At this time you can power back up and enable ‘Rotary mode’ within gSender by selecting the ‘Rotary’ tab in the bottom right corner of the screen, then toggling the ‘Rotary Mode’ option found here.

You’ll be prompted to ensure your output switchover has been completed before proceeding.

Load the g-code file you’ve just generated into gSender and install the appropriate cutting bit into your router for your project, in our case we’ll be using a ¼” tapered ball end mill like we setup earlier while generating our toolpaths.

Setting X & Z axis

One of the last things we’ll need to do before we can hit ‘Start’ on this program is setting the Z-axis zero position. Since we’ve set the origin of this project to be at the rotating axis/center line we’ll make use of the Vortex’s built in Z-axis probing functionality.
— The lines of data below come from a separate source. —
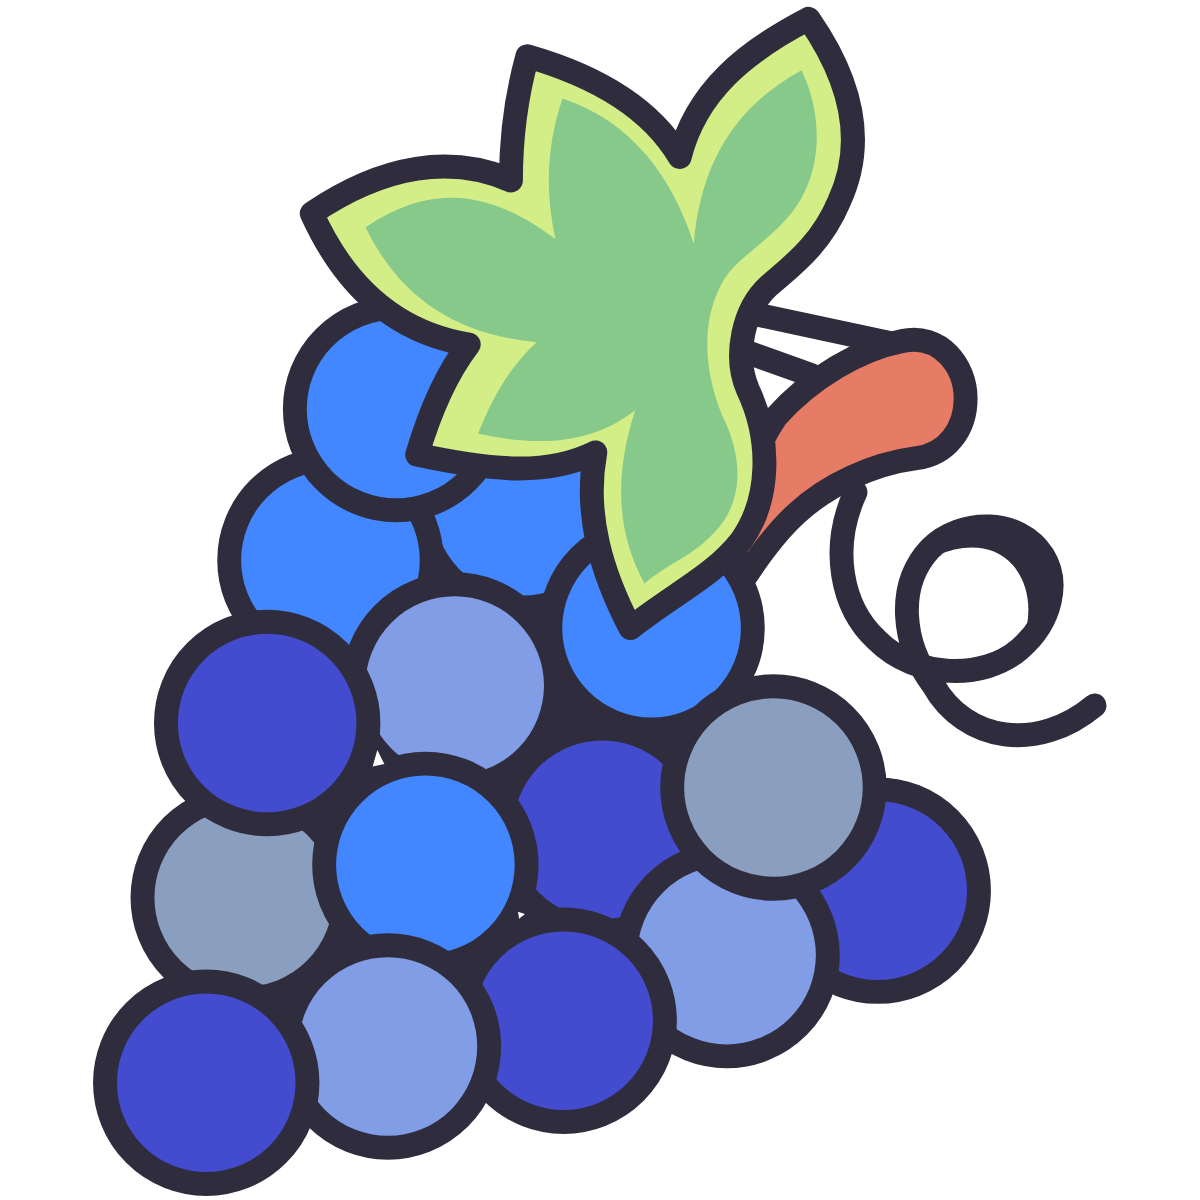
<!DOCTYPE html>
<html lang="en">
<head>
<meta charset="utf-8">
<title>Grape bunch icon</title>
<style>
  :root {
    --paper: #ffffff;
    --ink: #2f2d3d;
    --grape-bright: #4287ff;
    --grape-indigo: #434bcf;
    --grape-soft: #809de6;
    --grape-slate: #8a9ebf;
    --leaf-rim: #d3ed87;
    --leaf-core: #86c98b;
    --stem: #e67c65;
  }
  html, body { margin: 0; background: var(--paper); overflow: hidden; }
  .icon { display: block; width: 1200px; height: 1200px; }
  .outlined { stroke: var(--ink); stroke-width: 10.2; stroke-linecap: round; stroke-linejoin: round; }
  .line { fill: none; }
  .ink { fill: var(--ink); }
  .gap { fill: var(--paper); }
  .bright { fill: var(--grape-bright); }
  .indigo { fill: var(--grape-indigo); }
  .soft { fill: var(--grape-soft); }
  .slate { fill: var(--grape-slate); }
  .leaf-rim { fill: var(--leaf-rim); }
  .leaf-core { fill: var(--leaf-core); }
  .stem { fill: var(--stem); }
</style>
</head>
<body>
<svg class="icon" viewBox="0 0 512 512" role="img" aria-label="Bunch of blue grapes with a green leaf and curling tendril">
  <defs>
    <circle id="grape" r="43.2"/>
  </defs>

  <g id="tendril">
    <path class="outlined line" d="M365 210C354 234 359 259 374 273C391 290 420 290 435 277C449 265 452 248 445 237C435 221 410 221 397 234C382 250 385 275 398 292C412 317 443 321 467 301"/>
    <path class="ink" d="M400 233C412 220 437 221 447 238C453 250 446 266 436 275C441 261 439 249 432 241C424 232 411 232 400 237Z"/>
  </g>

  <g id="stem">
    <path class="outlined line" d="M322 134L392 149M318 150L346 160"/>
    <path class="outlined stem" d="M314 252C312 225 318 197 331 178C346 161 367 149 385 145.500C401 142 412 156 412 170C412 183 404 194 391 195.500C372 198 353 207 340 219C330 228 322 240 314 252Z"/>
  </g>

  <g id="grapes" class="outlined">
    <path class="ink" d="M140 250L200 200L278 268L300 340L310 400L240 430L166 445L95 440L105 380L115 310Z"/>
    <use href="#grape" class="bright" x="223" y="216"/>
    <use href="#grape" class="bright" x="141" y="239"/>
    <use href="#grape" class="bright" x="169" y="174.500"/>
    <use href="#grape" class="slate" x="104" y="383"/>
    <use href="#grape" class="indigo" x="257" y="354"/>
    <use href="#grape" class="bright" x="278" y="268" />
    <use href="#grape" class="soft" x="194" y="292.500"/>
    <use href="#grape" class="indigo" x="114" y="308.500"/>
    <use href="#grape" class="bright" x="181.500" y="369"/>
    <use href="#grape" class="indigo" x="374.500" y="380"/>
    <use href="#grape" class="soft" x="310" y="407.500"/>
    <use href="#grape" class="slate" x="330" y="336"/>
    <use href="#grape" class="indigo" x="240.500" y="435.500"/>
    <use href="#grape" class="soft" x="165.500" y="446.500"/>
    <use href="#grape" class="indigo" x="88" y="462"/>
  </g>
  <path id="grape-gaps" class="gap" d="M161 320L164 326L159 327ZM221 389L224 390L221.500 392Z"/>

  <g id="leaf">
    <path class="outlined leaf-rim" d="M345 8C361 31 371 58 358 86C350 105 337 114 328 122C317 132 313 152 319 166C329 187 329 213 316 231C304 246 288 253 269 268C257 245 249 220 254 193C234 203 210 201 178 194C183 177 190 160 200 147C169 142 147 122 133 91C164 70 193 66 218 77C218 58 220 42 225 24C253 32 277 45 290 67C297 39 318 22 345 8Z"/>
    <path class="leaf-core" d="M342 30C352 51 351 77 335 94C325 105 315 110 309 119C299 136 300 157 308 177C318 197 317 216 303 229C294 238 284 241 275 249C263 227 262 203 271 175C253 189 231 191 204 185C210 170 217 157 229 146C196 143 171 128 156 97C184 78 209 81 237 102C232 79 234 60 240 42C270 52 287 76 296 104C299 70 313 46 342 30Z"/>
  </g>
</svg>
</body>
</html>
To do this, jog the cutting bit to be hovering approximately ~15mm just above the chuck, just like we did with the Y-axis probing. Double check that your probing wires are in place before proceeding!

In gSender, select the rotary axis tab, then Click ‘Probe Rotary Z-axis’ and the Z-axis will begin probing automatically, setting the Z-zero point for you.

Next, jog your X-axis to wherever you’d like the job to start then click ‘Zero X’ to set your X-zero point. Make sure this is far enough from the chuck to ensure there won’t be any collisions with your cutting bit.

We’ll also want to make sure that this isn’t set too far to the right, causing us to cut air once we reach the end of the stock. Since we know our model length is 1.86”, we’ll mark out a line on our stock ~1.9” from the end, then set our zero here.

Since our A-axis zero position doesn’t matter in this case (and in most cases with rotary projects), we can set this zero point wherever we’d like, or leave this unchanged.

With all three axes’ zero points set, we’re ready to turn on our router and click ‘Start’! If this is your first project using the Vortex, keep a watchful eye for any strange behaviour and adjust the feed override while the project runs if needed.

Once the project has completed, you have a couple choices.

  1. Remove your piece from the chuck, cut/saw off the bottom and admire your latest creation.
  2. If you have enough space, you can jog your X axis to the spot you want to cut, turn on your router, lower your Z axis into the wood, and spin the A axis to cut out your final piece.

Checkmate indeed!